When Cloverdale’s Ashley Fruno arrived in the Philippines to work for animal welfare causes she probably didn’t realize she’d take on a separate project of her own – caring for some dogs and cats in an economically depressed corner of the city of Pasay.
Every Saturday morning Fruno, 26, leads a small team of volunteers to a bus station and an impoverished neighbourhood. Several hundred residents, and about 80 cats and dogs, call the area home.
Fruno’s team provides basic veterinary needs such as parasite control, treating minor wounds, providing flea and tick prevention, and curing skin conditions like scarcoptic mange and fungal infections.
“We also provide food, love, baths, walks for chained dogs, toys, and when owners agree to give their animal a better life, adoption,” says Fruno, a Clayton Heights Secondary grad and third generation Cloverdalian who has been footing the bill for the pet outreach venture largely on her own.
For the past six years, Fruno has worked for People for the Ethical Treatment of Animals, or PETA Asia.
She says readers may recognize her as one of the protesters outside the Cloverdale Rodeo each year.
In hopes of spaying and neutering another 60 animals in Pasay, she’s launched an online fundraising drive to collect $5,000.
For her birthday on July 12 this year, rather than gifts or parties, she would like to see the rest of the area’s animals spayed or neutered – something that will help reduce future expenses of caring for the group, and would reduce the populations of dogs and cats, aiding “the people who struggle desperately to care for the animals they already have,” she says. If any money is left over, she’ll use the funds to provide treatment for sarcoptic mange, a serious problem for dogs in rural areas of the Philippine, and to provide regular deworming treatment to working horses on the island of the Taal volcano.
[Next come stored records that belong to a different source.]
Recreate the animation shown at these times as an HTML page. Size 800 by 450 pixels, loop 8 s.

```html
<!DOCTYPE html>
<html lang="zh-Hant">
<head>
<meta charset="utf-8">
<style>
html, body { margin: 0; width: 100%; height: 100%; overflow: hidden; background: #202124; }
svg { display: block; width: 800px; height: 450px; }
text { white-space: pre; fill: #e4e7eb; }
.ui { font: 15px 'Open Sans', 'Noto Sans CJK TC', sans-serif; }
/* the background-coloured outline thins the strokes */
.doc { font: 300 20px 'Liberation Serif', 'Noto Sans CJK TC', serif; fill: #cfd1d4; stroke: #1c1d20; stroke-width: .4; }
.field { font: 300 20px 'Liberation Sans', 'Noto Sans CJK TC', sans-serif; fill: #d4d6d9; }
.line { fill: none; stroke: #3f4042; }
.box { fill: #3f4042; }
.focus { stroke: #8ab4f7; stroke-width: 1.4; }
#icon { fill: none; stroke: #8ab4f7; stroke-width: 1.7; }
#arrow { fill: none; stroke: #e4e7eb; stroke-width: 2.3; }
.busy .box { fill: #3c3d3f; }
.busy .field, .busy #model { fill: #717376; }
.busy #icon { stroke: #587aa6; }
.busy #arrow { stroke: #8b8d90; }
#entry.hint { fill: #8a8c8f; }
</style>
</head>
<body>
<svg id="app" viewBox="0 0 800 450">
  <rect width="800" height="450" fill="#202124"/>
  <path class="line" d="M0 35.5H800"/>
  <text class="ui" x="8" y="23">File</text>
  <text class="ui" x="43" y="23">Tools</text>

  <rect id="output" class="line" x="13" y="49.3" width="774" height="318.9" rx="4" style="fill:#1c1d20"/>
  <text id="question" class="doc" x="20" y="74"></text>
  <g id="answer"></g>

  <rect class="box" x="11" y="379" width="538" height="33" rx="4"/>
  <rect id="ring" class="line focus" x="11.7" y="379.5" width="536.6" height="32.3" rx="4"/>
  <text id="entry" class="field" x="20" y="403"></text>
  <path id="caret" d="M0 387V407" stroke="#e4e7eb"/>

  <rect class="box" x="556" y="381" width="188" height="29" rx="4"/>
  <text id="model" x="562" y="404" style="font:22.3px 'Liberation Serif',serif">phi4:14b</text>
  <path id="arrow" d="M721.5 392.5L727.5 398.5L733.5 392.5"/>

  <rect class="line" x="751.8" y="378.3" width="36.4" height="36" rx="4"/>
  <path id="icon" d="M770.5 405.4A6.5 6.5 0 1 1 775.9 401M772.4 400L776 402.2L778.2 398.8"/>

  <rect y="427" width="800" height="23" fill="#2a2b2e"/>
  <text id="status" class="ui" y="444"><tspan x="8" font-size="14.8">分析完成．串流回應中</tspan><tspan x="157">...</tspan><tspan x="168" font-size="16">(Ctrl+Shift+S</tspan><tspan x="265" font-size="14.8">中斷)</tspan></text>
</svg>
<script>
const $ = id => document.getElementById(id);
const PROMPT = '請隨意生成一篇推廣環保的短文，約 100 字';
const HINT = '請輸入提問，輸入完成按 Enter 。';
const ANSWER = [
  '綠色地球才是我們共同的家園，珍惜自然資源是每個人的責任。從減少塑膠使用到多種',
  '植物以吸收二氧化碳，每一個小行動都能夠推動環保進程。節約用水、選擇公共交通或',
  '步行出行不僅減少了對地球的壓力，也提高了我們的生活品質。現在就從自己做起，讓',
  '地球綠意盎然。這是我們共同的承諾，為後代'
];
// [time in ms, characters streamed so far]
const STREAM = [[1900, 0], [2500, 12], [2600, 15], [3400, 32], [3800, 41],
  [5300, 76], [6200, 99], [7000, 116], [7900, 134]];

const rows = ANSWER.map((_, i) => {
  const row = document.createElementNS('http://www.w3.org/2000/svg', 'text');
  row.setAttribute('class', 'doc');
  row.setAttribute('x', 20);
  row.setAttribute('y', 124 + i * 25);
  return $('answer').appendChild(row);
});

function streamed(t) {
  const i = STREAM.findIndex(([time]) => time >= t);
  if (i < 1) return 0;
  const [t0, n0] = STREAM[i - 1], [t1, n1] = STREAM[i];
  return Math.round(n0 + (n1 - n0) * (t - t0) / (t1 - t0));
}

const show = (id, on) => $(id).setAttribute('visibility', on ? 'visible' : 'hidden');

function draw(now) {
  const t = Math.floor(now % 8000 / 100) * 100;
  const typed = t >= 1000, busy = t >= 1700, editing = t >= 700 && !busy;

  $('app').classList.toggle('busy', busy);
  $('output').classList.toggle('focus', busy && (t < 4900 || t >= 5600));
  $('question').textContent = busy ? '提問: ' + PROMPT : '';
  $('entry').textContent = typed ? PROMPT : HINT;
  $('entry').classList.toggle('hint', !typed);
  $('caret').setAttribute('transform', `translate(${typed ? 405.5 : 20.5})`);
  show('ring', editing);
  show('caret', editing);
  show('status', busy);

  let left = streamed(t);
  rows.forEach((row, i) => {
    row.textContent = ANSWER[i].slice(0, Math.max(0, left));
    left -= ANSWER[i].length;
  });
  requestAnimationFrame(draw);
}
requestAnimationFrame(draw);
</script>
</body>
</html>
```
“I”m just one person working in a small community, but for these animals and these people, it changes their entire world,” she says.
She’s come to think of the bus station and the neighbourhood around it as her home away from home.
“I love arriving and hearing people call ‘doktora’ (because they refuse to believe I am not a doctor),” she says.
Leading by example is having an effect; she is thrilled when she sees bowls filled with fresh water or notices someone bathing their pet.
She’s amazed at how well the people in the area treat her: other women defend her if she’s being harassed, and mind her backpack when she chases off after another ailing cat or dog.
The Philippines is a poverty-stricken country, says Fruno, who thinks a lack of eduction and resources helps explain the country’s cat and dog problem.
“People just don’t know what the animals need, and don’t have the means to provide it.”
So why not help people instead? “The truth is there are so many worthy causes, and the area where I care for the dogs and cats is very poor, but I know that by helping the animals there, I am also helping the people,” she says.
“People want to care for their animals, and they are so grateful for the assistance. They love their animals and they want to do the best they can for them. I am committed to helping them do that.”